(RECORD EXTRACTS):
────────────────────────────────────────

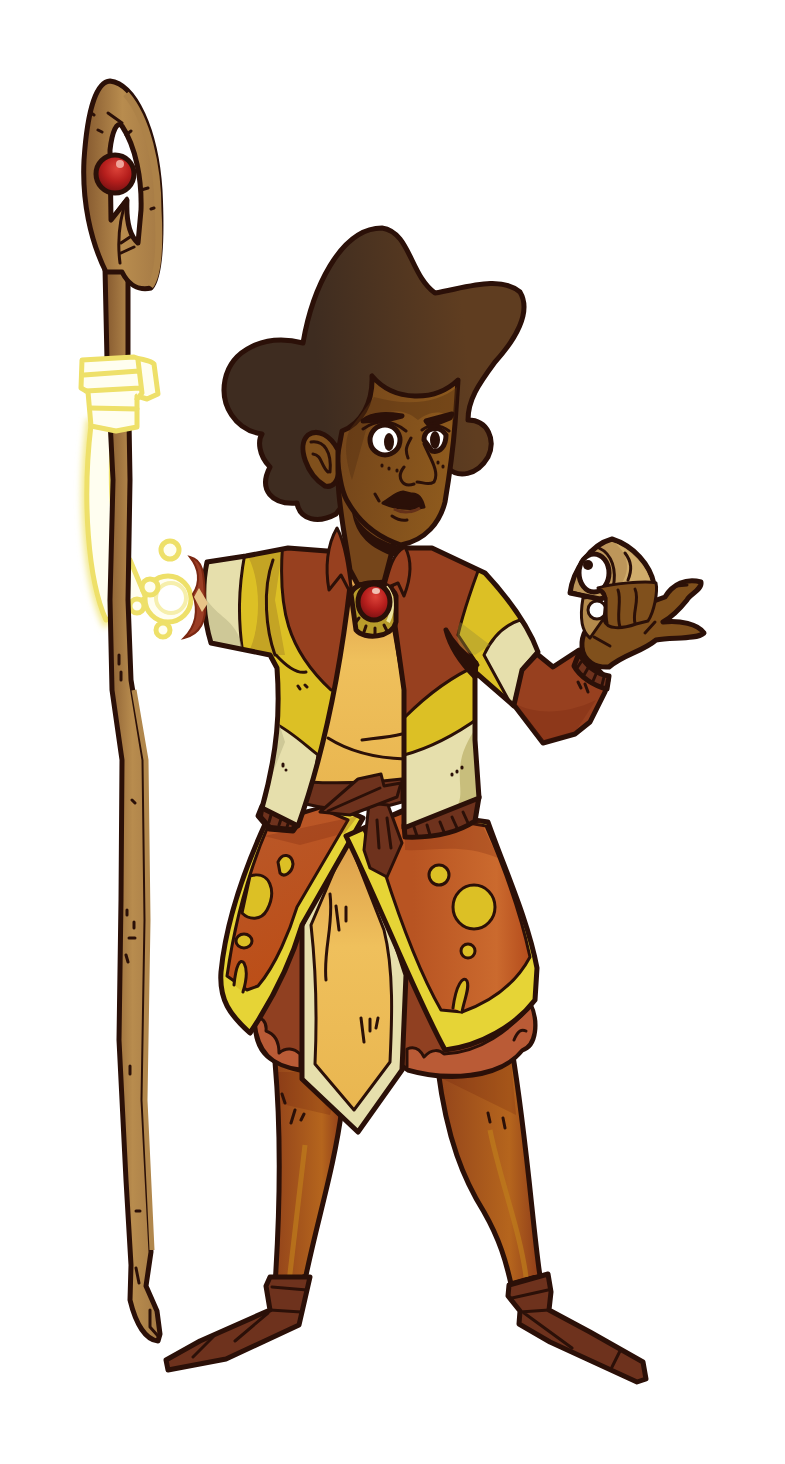
<!DOCTYPE html>
<html lang="en">
<head>
<meta charset="utf-8">
<title>Mage with staff</title>
<style>
:root{--ink:#2b1008;--hair:#4a3322;--skin:#80501c;--rust:#97401f;--orange:#bd5821;--yellow:#dcc025;--gold:#e6d436;--cream:#e6dfac;--shirt:#edb75c;--belt:#6e321d;--wood:#b3884c;--glow:#eee069;--red:#b51e1c}
html,body{margin:0;background:#fff;overflow:hidden}
svg{display:block;width:785px;height:1464px}
.ink{stroke:var(--ink);stroke-width:5;stroke-linejoin:round;stroke-linecap:round}
.thin{stroke-width:3}
.line{fill:none}
.solid{fill:var(--ink)}
.rust{fill:var(--rust)}.yellow{fill:var(--yellow)}.gold{fill:var(--gold)}.cream{fill:var(--cream)}.belt{fill:var(--belt)}.skin{fill:var(--skin)}
.light{fill:#fffef0;stroke:var(--glow);stroke-width:5;stroke-linejoin:round;stroke-linecap:round}
.shade{fill:#6b1d0a;opacity:.22}
</style>
</head>
<body>
<svg viewBox="0 0 785 1464" role="img" aria-label="A mage in a striped jacket holds a wooden staff with a glowing spirit arm and a small one-eyed creature in the other hand">
<defs>
<linearGradient id="wood"><stop offset="0" stop-color="#85592f"/><stop offset=".5" stop-color="#b88c4e"/><stop offset="1" stop-color="#a57a45"/></linearGradient>
<linearGradient id="hair" x1="0" y1=".4" x2="1" y2=".3"><stop offset=".3" stop-color="#3e2c20"/><stop offset=".8" stop-color="#5f3d20"/></linearGradient>
<linearGradient id="skin" x1="0" y1="0" x2="1" y2=".2"><stop offset="0" stop-color="#71431a"/><stop offset="1" stop-color="#8e5a1d"/></linearGradient>
<linearGradient id="panel" x1="0" y1="0" x2=".3" y2="1"><stop offset="0" stop-color="#b9592b"/><stop offset="1" stop-color="#bc4e17"/></linearGradient>
<linearGradient id="panelR"><stop offset=".3" stop-color="#b85422"/><stop offset=".8" stop-color="#cb6a2e"/><stop offset="1" stop-color="#b44c1c"/></linearGradient>
<linearGradient id="leg"><stop offset="0" stop-color="#94451b"/><stop offset=".7" stop-color="#b5651d"/><stop offset="1" stop-color="#8f3d1a"/></linearGradient>
<linearGradient id="cloth" x1="0" y1="0" x2="0" y2="1"><stop offset="0" stop-color="#dc9e4a"/><stop offset=".4" stop-color="#efc05c"/><stop offset="1" stop-color="#e9b650"/></linearGradient>
<radialGradient id="gem" cx=".55" cy=".35" r=".7"><stop offset="0" stop-color="#dd4339"/><stop offset=".5" stop-color="#b51e1c"/><stop offset="1" stop-color="#6d0e10"/></radialGradient>
<filter id="halo" x="-30%" y="-30%" width="160%" height="160%"><feGaussianBlur stdDeviation="3"/></filter>
<clipPath id="jacketLeft"><path id="jl" d="M340 552L288 548L246 556L207 562C201 590 204 620 211 643L270 655L277 668C280 710 278 750 262 808L298 826C318 770 338 690 350 586Z"/></clipPath>
<clipPath id="jacketRight"><path id="jr" d="M405 548L432 548L485 573C510 600 528 625 538 652L524 668L514 706L475 672L475 740L479 798L404 828L404 690L390 590Z"/></clipPath>
</defs>

<g id="spirit-arm">
<path d="M91 425C82 500 88 580 106 620L130 600C108 560 108 500 113 430Z" fill="none" stroke="#f3e98c" stroke-width="11" filter="url(#halo)"/>
<path class="light" d="M91 425C82 500 88 580 106 620C116 618 128 606 146 598L130 560C111 540 109 490 113 425Z"/>
<circle class="light" cx="170" cy="550" r="9"/><circle class="light" cx="168" cy="599" r="23"/><circle cx="171" cy="598" r="15" fill="#fff" stroke="#f6efac" stroke-width="4"/><circle class="light" cx="150" cy="587" r="8"/><circle class="light" cx="137" cy="606" r="7"/><circle class="light" cx="163" cy="630" r="7"/>
</g>

<g id="staff">
<path class="ink" fill="url(#wood)" d="M105 268L107 360L113 480L110 600L112 690L122 760L121 900L119 1040L126 1180L131 1265L130 1300C136 1325 146 1340 158 1341L160 1334L157 1311L146 1286L151 1252L143 1100L146 920L144 760L131 680L128 600L130 480L128 360L128 268Z"/>
<path d="M134 690L146 760L148 920L145 1100L152 1250" fill="none" stroke="#b1874c" stroke-width="5"/>
<path class="ink" fill="url(#wood)" fill-rule="evenodd" d="M106 272C90 240 82 200 84 160C87 115 95 82 110 81C135 84 156 130 160 190C162 230 162 275 151 288C138 291 128 284 122 272ZM110 150C112 132 117 120 122 126C136 147 142 180 141 210L138 243C130 236 126 222 127 200L111 220Z"/>
<path d="M126 94C147 118 158 165 158 210C160 245 159 274 150 286" fill="none" stroke="#ad8248" stroke-width="7"/>
<path class="ink thin line" d="M108 113L122 123M114 215L127 198C119 220 117 240 120 263M121 243L130 237M121 253L134 247M126 135L131 131M141 190L148 188M151 209L154 208M90 112L94 115M98 130L102 132M119 655V664M121 672V680M132 800L135 803M127 910V915M134 922V928M129 938H135M126 955L128 962M130 1066V1074M136 1211H140M136 1268L139 1283M150 1310V1327L158 1336"/>
<circle class="ink" cx="115" cy="174" r="19" fill="url(#gem)"/><circle cx="120" cy="164" r="4" fill="#efa49a"/>
</g>
<g id="spirit-fist">
<path class="light" d="M82 360L134 357C142 360 151 360 154 364L158 394L147 399L137 396L137 427L116 431L91 426L88 392L81 388Z"/>
<path class="line light" d="M84 375L139 371M86 391L140 388M90 408L137 409M138 360L142 393L137 399"/>
</g>

<g id="legs">
<path class="ink" fill="url(#leg)" d="M275 1062C281 1130 280 1210 275 1285L304 1285C316 1224 334 1170 342 1108L340 1060Z"/>
<path class="ink" fill="url(#leg)" d="M438 1070C447 1140 464 1180 484 1212C500 1240 506 1262 511 1284L540 1276C533 1230 527 1140 512 1050Z"/>
<path d="M305 1145L289 1282M490 1130C500 1180 520 1230 526 1277" stroke="#bf7d1c" stroke-width="5" fill="none" opacity=".7"/>
<path class="shade" d="M278 1072H340L330 1115L282 1104ZM441 1078L511 1062L516 1115Z"/>
<path class="ink thin line" d="M282 1094L285 1103M295 1110L291 1123M304 1114L301 1120M488 1113L490 1122M503 1118L505 1128M306 1275L296 1279"/>
<path class="ink belt" d="M270 1277L310 1277L302 1312L299 1325L226 1359L168 1370L166 1360L200 1341L270 1310L266 1286Z"/>
<path class="ink belt" d="M509 1285L548 1274L551 1292L549 1310L590 1332L643 1362L646 1379L637 1382L550 1342L519 1324L520 1311L508 1296Z"/>
<path class="ink thin line" d="M270 1310L301 1312M272 1287L307 1290M213 1337L193 1357M268 1313L235 1341M512 1298L548 1290M520 1312L549 1310M524 1313L572 1348M620 1351L612 1367"/>
</g>

<g id="shorts">
<path class="ink" fill="#904021" d="M300 930L255 1020C255 1048 265 1063 300 1070L360 1040L408 1070C450 1082 500 1078 522 1050C537 1046 538 1020 530 1004L440 960Z"/>
<path class="ink thin" fill="#ba5b36" d="M255 1022C261 1014 267 1022 266 1031C275 1034 279 1042 279 1053C286 1047 294 1048 300 1054V1069C272 1066 258 1052 255 1022ZM407 1049C416 1045 421 1051 424 1057C432 1048 440 1050 444 1054C480 1053 510 1030 531 1005C538 1025 535 1045 522 1050C500 1078 445 1080 407 1069Z"/>
<path class="ink thin line" d="M514 1040C518 1030 522 1029 526 1031"/>
</g>

<g id="tabard">
<path class="ink cream" d="M348 825L302 925L302 1079L358 1132L402 1070L406 975L365 850Z"/>
<path class="ink thin" fill="url(#cloth)" d="M348 838L311 925C316 970 317 1020 315 1064L354 1110L390 1062C392 1020 394 970 384 930Z"/>
<path class="ink thin line" d="M330 894C334 925 323 950 326 980M336 906L339 930M346 907V921M361 1018L364 1042M370 1019V1031M378 1018L376 1028"/>
</g>

<g id="skirt">
<path class="ink gold" d="M266 822C244 870 226 920 221 972C219 1000 230 1015 250 1033C272 1000 290 965 302 925L363 818L335 805Z"/>
<path class="ink thin" fill="url(#panel)" d="M269 824C249 870 235 920 227 976L247 990L258 986C276 965 290 930 297 907L348 820L320 808Z"/>
<path class="ink gold" d="M346 836C380 905 415 995 445 1050C480 1046 515 1026 535 1000L537 968C528 920 505 870 488 822L404 810Z"/>
<path class="ink thin" fill="url(#panelR)" d="M363 828L384 870C400 920 418 970 441 1010L462 1012C490 1002 515 985 530 957C520 910 503 865 486 826L404 812Z"/>
<path class="shade" d="M264 836L358 816L345 833L300 845ZM405 833L480 820L498 858C460 842 430 852 405 850Z"/>
<g class="ink thin yellow"><path d="M250 876C270 870 277 891 267 910C261 921 249 920 242 913Z"/><path d="M278 862C282 852 292 854 293 864C292 873 284 878 280 873Z"/><ellipse cx="244" cy="941" rx="8" ry="7"/><circle cx="439" cy="875" r="10"/><ellipse cx="474" cy="907" rx="21" ry="22"/><circle cx="468" cy="951" r="7"/><path d="M234 985C236 965 240 958 244 963C248 970 246 982 243 992M453 1008C456 985 463 975 467 981C470 988 464 1000 462 1012"/></g>
</g>

<g id="shirt">
<path class="ink" fill="url(#cloth)" d="M350 575L330 700L306 790L405 790L407 700L386 580Z"/>
<path class="ink thin line" d="M328 738C350 752 375 758 405 759M362 740C378 738 390 737 402 734"/>
</g>
<g id="belt" class="ink thin belt">
<path d="M309 782C340 784 375 782 402 779V802C370 812 338 812 306 804Z"/>
<path d="M369 803L364 850L370 868L387 877L402 843L388 805Z"/>
<path d="M320 812L358 779L381 774L384 786L401 783L397 797L350 815Z"/>
<path class="line" d="M328 811L380 788M377 820L379 848M387 818L391 848"/>
</g>

<g id="jacket">
<path class="ink solid" d="M262 806L258 816L269 829L293 831L298 824Z"/><path class="belt" d="M264 810L263 816L271 825L291 827L295 823Z"/>
<path class="ink belt" d="M404 825L405 837C432 838 457 833 475 821L479 797Z"/>
<path class="ink thin line" d="M271 815L269 822M281 819L279 825M289 821L287 827M414 827L417 836M427 825L430 835M440 822L444 832M452 817L457 828M463 812L468 823"/>
<g clip-path="url(#jacketLeft)">
<rect class="yellow" x="195" y="540" width="160" height="300"/>
<path d="M245 552C262 575 262 630 247 655H285L275 600L283 545Z" fill="#c4a424"/>
<path class="ink thin rust" d="M283 540C277 610 288 650 331 690L352 690V540Z"/>
<path class="ink thin cream" d="M195 550L245 553C238 590 238 620 243 655L200 660ZM272 722C290 730 305 745 318 755L305 835H250Z"/>
<path d="M207 600C220 620 240 620 243 655L205 650ZM262 800L285 742L278 720Z" fill="#bfb989" opacity=".6"/>
<path class="ink thin line" d="M273 560C262 590 266 630 275 655M276 655C288 668 298 674 306 672"/>
</g>
<g clip-path="url(#jacketRight)">
<path class="yellow" d="M380 540H550V840H380Z"/>
<path class="ink thin rust" d="M380 540H490C476 575 465 605 458 635L478 665C455 675 430 692 405 717H390Z"/>
<path class="ink thin cream" d="M404 755C430 748 455 735 480 717V830H400ZM484 655C493 635 505 625 520 620L550 650L514 710Z"/>
<path d="M478 725C445 770 470 790 455 810H480ZM475 655C455 650 455 635 460 622L490 645Z" fill="#9b8d35" opacity=".4"/>
</g>
<use href="#jl" class="ink line"/><use href="#jr" class="ink line"/>
<path class="ink solid" d="M446 630C453 644 465 655 476 663L475 677C462 664 451 650 446 630Z"/>
<path class="ink thin line" d="M298 686L300 689M305 685L307 687M283 764V766M286 770V770M452 774V775M457 771V772M462 767V768"/>
<path d="M190 557C203 560 204 572 205 600C207 622 200 634 184 638C196 626 199 612 193 594C201 582 199 568 190 557Z" fill="#9b3d24" stroke="#7b2712" stroke-width="2"/><path d="M199 588L194 597L202 612L208 603Z" fill="#e8c488"/>
</g>

<g id="arm-and-hand">
<path class="ink rust" d="M537 654L553 667L579 650L608 680L605 692L590 722L575 734L543 743L514 705L522 670Z"/>
<path class="shade" d="M516 704C535 714 565 715 596 700L575 732L543 741Z"/>
<path class="ink belt" d="M579 653C585 665 596 674 609 676L607 689C594 686 580 677 574 666Z"/>
<path class="ink thin line" d="M581 662L577 668M588 668L584 675M596 674L593 681M604 677L602 685M578 682L581 688M585 684L588 692"/>
<path class="ink skin" d="M582 647C581 634 588 625 598 615L640 606L665 597C673 584 686 578 701 582C702 590 690 594 687 600C679 610 670 618 663 622C680 620 698 624 704 633C696 640 672 637 656 640C642 652 624 654 609 667C597 668 583 662 582 647Z"/>
<g id="creature">
<path class="ink thin" fill="#b48a4c" d="M583 598C580 615 580 630 590 638L604 618L600 596Z"/>
<circle class="ink thin" cx="597" cy="610" r="9" fill="#fff"/>
<path class="ink" fill="#bd965a" d="M570 593C573 570 590 545 612 539C634 546 650 565 654 584L600 599Z"/>
<path d="M615 543C635 552 648 569 651 583H622C630 570 629 555 615 543Z" fill="#d0ac6b"/>
<path class="ink thin line" d="M599 548C612 554 617 570 613 588M625 553C632 562 632 570 628 580M572 592L590 597"/>
<ellipse class="ink" cx="594" cy="573" rx="15" ry="19" fill="#fff"/><circle class="solid" cx="588" cy="565" r="5"/>
</g>
<path class="ink skin thin" d="M598 588C610 584 647 580 656 583C658 592 654 612 648 621L636 624C622 629 607 630 604 620L606 598Z"/>
<path class="ink thin line" d="M618 590C622 600 616 616 620 627M635 589C640 600 632 613 635 623M600 590C610 592 604 612 607 623M676 586L687 585M655 622L645 633M594 637L610 646"/>
</g>

<g id="head">
<path class="ink" fill="url(#hair)" d="M336 514C318 524 300 520 297 503C272 505 258 490 270 467C258 455 258 440 262 434C235 430 220 405 225 380C231 350 265 333 303 343C312 290 340 228 382 228C410 232 410 275 435 293C465 288 500 275 520 292C532 312 515 340 495 362C478 385 468 400 468 420C488 420 496 440 488 457C477 476 458 478 448 468L400 430Z"/>
<path class="ink" fill="#75451a" d="M338 480C339 510 346 542 350 570L358 585L384 582L395 540Z"/>
<path class="solid" d="M352 512C366 535 386 545 408 547L395 557C370 548 356 536 352 512Z"/>
<path class="ink" fill="url(#skin)" d="M372 376C373 403 361 424 342 431L337 458C340 480 342 494 349 504C362 526 380 538 401 545C426 540 440 522 445 502C449 478 453 450 455 424L458 380C435 402 394 402 372 376Z"/>
<path d="M374 397C410 407 440 402 457 387L454 420C442 408 428 412 418 420C400 405 380 410 366 430L352 480C344 455 345 440 350 429Z" fill="#573213" opacity=".45"/>
<path class="ink skin" d="M338 450C331 436 318 428 308 435C296 446 307 475 325 486C333 488 339 481 338 470Z"/>
<path class="ink thin line" d="M311 442C324 440 332 452 330 472M313 454C322 455 321 466 328 472"/>
<path class="ink solid" d="M363 421C374 413 388 414 402 416L390 419ZM426 421L452 414L450 418L430 426Z"/>
<ellipse class="ink" cx="385" cy="440" rx="15" ry="15" fill="#fff"/><path class="ink" fill="#fff" d="M424 440C424 427 440 425 446 435C446 446 440 453 432 451Z"/>
<ellipse class="solid" cx="389" cy="442" rx="5" ry="9"/><ellipse class="solid" cx="435" cy="440" rx="5" ry="9"/>
<path class="ink thin line" d="M363 429C380 417 395 422 406 431M422 430C430 424 440 424 449 431M411 438C406 447 405 450 408 458M424 444C430 458 440 472 434 482C428 486 423 482 417 482M414 484C402 488 396 477 404 467M382 465V466M389 468V469M397 470V471M438 462V463M443 466V467M375 494L379 501M392 516C398 520 402 521 407 520"/>
<path class="ink thin solid" d="M383 503C391 498 397 492 403 492L411 494C418 493 422 499 424 507C410 510 397 509 383 503Z"/><path d="M394 509C403 514 414 512 420 508" stroke="#643018" stroke-width="3" fill="none"/>
</g>

<g id="collar">
<path class="ink thin rust" d="M337 528C327 545 325 568 329 590L341 575L352 596C349 572 346 545 337 528ZM405 547C412 560 411 578 404 596L398 583L384 589C389 570 392 554 405 547Z"/>
<path class="ink" fill="#b99c2b" d="M351 594C354 580 390 577 396 596V622C392 638 364 640 356 630Z"/>
<path d="M386 587C393 595 394 610 388 622" fill="none" stroke="#eee4a0" stroke-width="4"/>
<ellipse class="ink" cx="374" cy="602" rx="16" ry="18" fill="url(#gem)"/><ellipse cx="376" cy="591" rx="4" ry="3" fill="#f1c1b4"/>
<path class="ink thin line" d="M359 618L356 622M366 626L364 632M375 628V634M384 625L387 631"/>
</g>
</svg>
</body>
</html>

────────────────────────────────────────

Work out how many lines of the listing contain the string "opacity". Please reply with the number only.

(ANSWER FOR THE TASK):
5